As one of the largest telecommunication groups in the world, British Telecom (BT) is always going to be under the microscope for any signs of monopoly in the industry.
And earlier this week, a report by the Commons public accounts committee highlighted BT as holding an unfair advantage in the rollout of superfast rural broadband – due to government mismanagement.
The Rt Hon Margaret Hodge MP, Chair of the Committee of Public Accounts, said: “The programme to extend superfast broadband to rural areas has been mismanaged by the Department for Culture, Media and Sport.”
She continues: “The sole provider BT has been placed in a quasi-monopolistic position which it is exploiting by restricting access to cost and roll-out information.
“The consumer is failing to get the benefits of healthy competition and BT will end up owning assets created from £1.2 billion of public money.”
Of the 26 contracts let by June 2013, all of these had gone to BT – with a further remaining 18 likely to follow suit. The report’s recommendation reads as follows: “The Department should not spend any of the further £250 million of public money until it has developed approaches to secure proper competition and value for money for improving superfast broadband after 2015.”
In a statement provided to The Register, BT says: “We have been transparent from the start and willing to invest when others have not. It is therefore mystifying that we are being criticised for accepting onerous terms in exchange for public subsidy – terms which drove others away.”
Ian Livingston, who was head of BT at the time the contracts were signed, recently came under fire as the Labour political party questioned why he was made a peer and a trade minister in June. He received shares worth £8.9m when he left BT in June to take up his unpaid government role; alongside £2.4m last year in salary, pension and bonuses – whilst accruing a further £6.6m in shares.
Further detrimental to the company’s image is a report released today by rival provider Direct Save Telecom.
The company, which is the cheapest provider in the UK, slammed BT’s announced consumer price increases; which will rise 6.5 percent next year across the board, including line-rental and even charges for BT’s answer phone service and speaking clock.

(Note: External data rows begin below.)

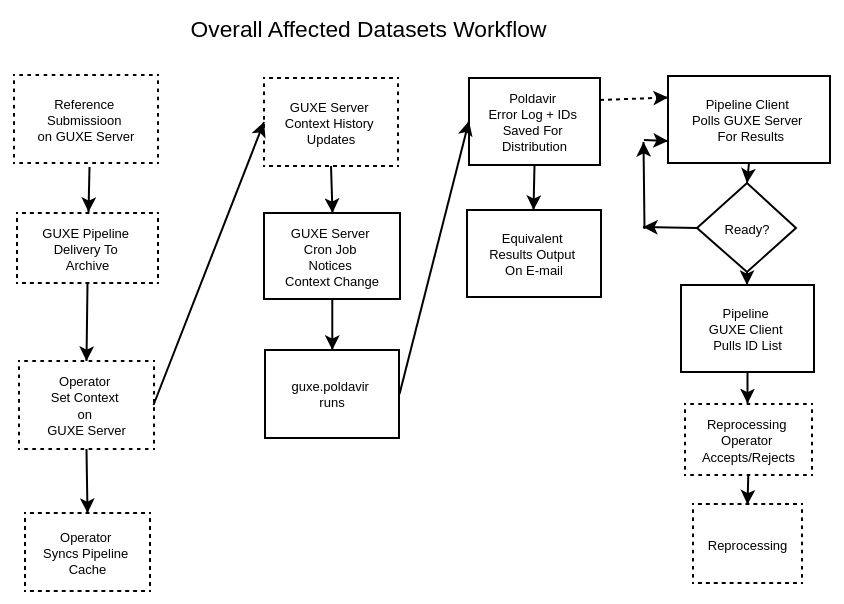
<!DOCTYPE html>
<html lang="en">
<head>
<meta charset="utf-8">
<title>Overall Affected Datasets Workflow</title>
<style>
:root { --ink: #000; --paper: #fff; }
* { box-sizing: border-box; margin: 0; }
html, body { width: 844px; height: 604px; overflow: hidden; background: var(--paper); }
.workflow {
  position: relative; width: 844px; height: 604px; overflow: hidden;
  color: var(--ink); font: 13px/16px "Liberation Sans", Arial, sans-serif;
}
h1 {
  position: absolute; left: 190.6px; top: 16px;
  font-size: 22.75px; font-weight: 400; line-height: 26px; white-space: nowrap;
}
.node {
  --drop: 4px;
  position: absolute; left: var(--x); top: var(--y); width: var(--w); height: var(--h);
  display: flex; align-items: center; justify-content: center;
  padding-top: var(--drop); text-align: center; white-space: pre;
}
.loose { line-height: 16.2px; }
.solid { border: 2px solid var(--ink); }
.dashed {
  --dash: var(--ink) 25%, transparent 25% 75%, var(--ink) 75%;
  --across: linear-gradient(90deg, var(--dash));
  --down: linear-gradient(180deg, var(--dash));
  background:
    var(--across) left top / 8px 2px round no-repeat,
    var(--across) left bottom / 8px 2px round no-repeat,
    var(--down) left top / 2px 8px no-repeat round,
    var(--down) right top / 2px 8px no-repeat round;
}
.connectors { position: absolute; inset: 0; fill: none; stroke: var(--ink); stroke-width: 2; }
.connectors marker path { fill: var(--ink); stroke: none; }
.arrows line { marker-end: url(#arrowhead); }
.optional { stroke-dasharray: 4 4; }
</style>
</head>
<body>
<main class="workflow">
  <h1>Overall Affected Datasets Workflow</h1>

  <svg class="connectors" width="844" height="604" viewBox="0 0 844 604" aria-hidden="true">
    <defs>
      <marker id="arrowhead" markerUnits="userSpaceOnUse" markerWidth="15" markerHeight="15" refX="15" refY="7.5" orient="auto">
        <path d="M0 0L15 7.5L0 15L3.7 7.5Z"/>
      </marker>
    </defs>
    <polygon class="decision" points="697,228 747,183 796,228 747,272"/>
    <g class="arrows">
      <line x1="89.5" y1="167" x2="88.5" y2="212"/>
      <line x1="87.5" y1="283" x2="86.5" y2="361"/>
      <line x1="86.5" y1="449" x2="87.5" y2="513"/>
      <line x1="153.5" y1="405" x2="264" y2="122"/>
      <line x1="331" y1="166" x2="332.5" y2="213"/>
      <line x1="332.3" y1="300" x2="332.3" y2="350"/>
      <line x1="399.5" y1="394" x2="469" y2="121"/>
      <line x1="534.5" y1="165" x2="533.5" y2="210"/>
      <line class="optional" x1="600" y1="100" x2="668" y2="97.5"/>
      <line x1="749" y1="163" x2="747" y2="183"/>
      <line x1="697" y1="228" x2="643" y2="227"/>
      <line x1="644.5" y1="229" x2="643.5" y2="142"/>
      <line x1="644" y1="140" x2="668" y2="141"/>
      <line x1="747" y1="272" x2="747" y2="285"/>
      <line x1="747.5" y1="372" x2="747.5" y2="403.5"/>
      <line x1="748.3" y1="475" x2="747.5" y2="504.5"/>
    </g>
  </svg>

  <div class="node dashed" style="--x:13px;--y:74px;--w:146px;--h:90px">Reference 
Submissioon 
on GUXE Server</div>
  <div class="node dashed" style="--x:16px;--y:212px;--w:143px;--h:72px">GUXE Pipeline 
Delivery To 
Archive</div>
  <div class="node dashed loose" style="--x:18px;--y:360px;--w:137px;--h:90px;--drop:3.2px">Operator 
Set Context 
on 
GUXE Server</div>
  <div class="node dashed" style="--x:24px;--y:512px;--w:127px;--h:80px">Operator 
Syncs Pipeline 
Cache</div>

  <div class="node dashed" style="--x:263px;--y:77px;--w:136px;--h:90px">GUXE Server 
Context History 
Updates</div>
  <div class="node solid" style="--x:263px;--y:212px;--w:138px;--h:88px">GUXE Server 
Cron Job 
Notices 
Context Change</div>
  <div class="node solid loose" style="--x:264px;--y:349px;--w:136px;--h:90px;--drop:2px">guxe.poldavir 
runs</div>

  <div class="node solid" style="--x:468px;--y:77px;--w:133px;--h:89px;--drop:3px">Poldavir 
Error Log + IDs 
Saved For 
Distribution</div>
  <div class="node solid" style="--x:466px;--y:209px;--w:136px;--h:89px;--drop:3px">Equivalent 
Results Output 
On E-mail</div>

  <div class="node solid" style="--x:667px;--y:75px;--w:164px;--h:89px;--drop:3px">Pipeline Client 
Polls GUXE Server 
 For Results</div>
  <div class="node" style="--x:697px;--y:183px;--w:100px;--h:90px">Ready?</div>
  <div class="node solid" style="--x:680px;--y:284px;--w:135px;--h:89px;--drop:3px">Pipeline 
GUXE Client 
Pulls ID List</div>
  <div class="node dashed loose" style="--x:684px;--y:403px;--w:129px;--h:73px">Reprocessing 
Operator 
Accepts/Rejects</div>
  <div class="node dashed" style="--x:692px;--y:503px;--w:111px;--h:81px;--drop:5px">Reprocessing</div>
</main>
</body>
</html>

Other providers including Sky, Virgin and TalkTalk are also increasing their prices; but BT is highlighted in particular for their “mammoth” £2.5 billion profit in the year up to April – alongside the revelation that a customer only has a 10 day period to change provider after the price increase notification; or face an increased termination fee up to 30 percent.
Direct Save Telecom CEO, Stavros Tsolakis, said: “These price increases were always coming, it had to find the sport money from somewhere. Now millions will be punished for this investment by prices going through the roof and for many this will mean more financial hardship.”
A BT spokesperson told TelecomsTech: “We review and revise our prices every year given the market is extremely competitive. Whilst some prices may go up during the year, many go down or remain the same. Our customers have seen their calls bills fall by 14 per cent on average in the last five years as a result of us slashing the price of inclusive calls plans. We want customers to move onto those plans as they can save money. Hopefully these changes will encourage that.”
What do you think of the accusations surrounding BT’s “monopoly” in the industry?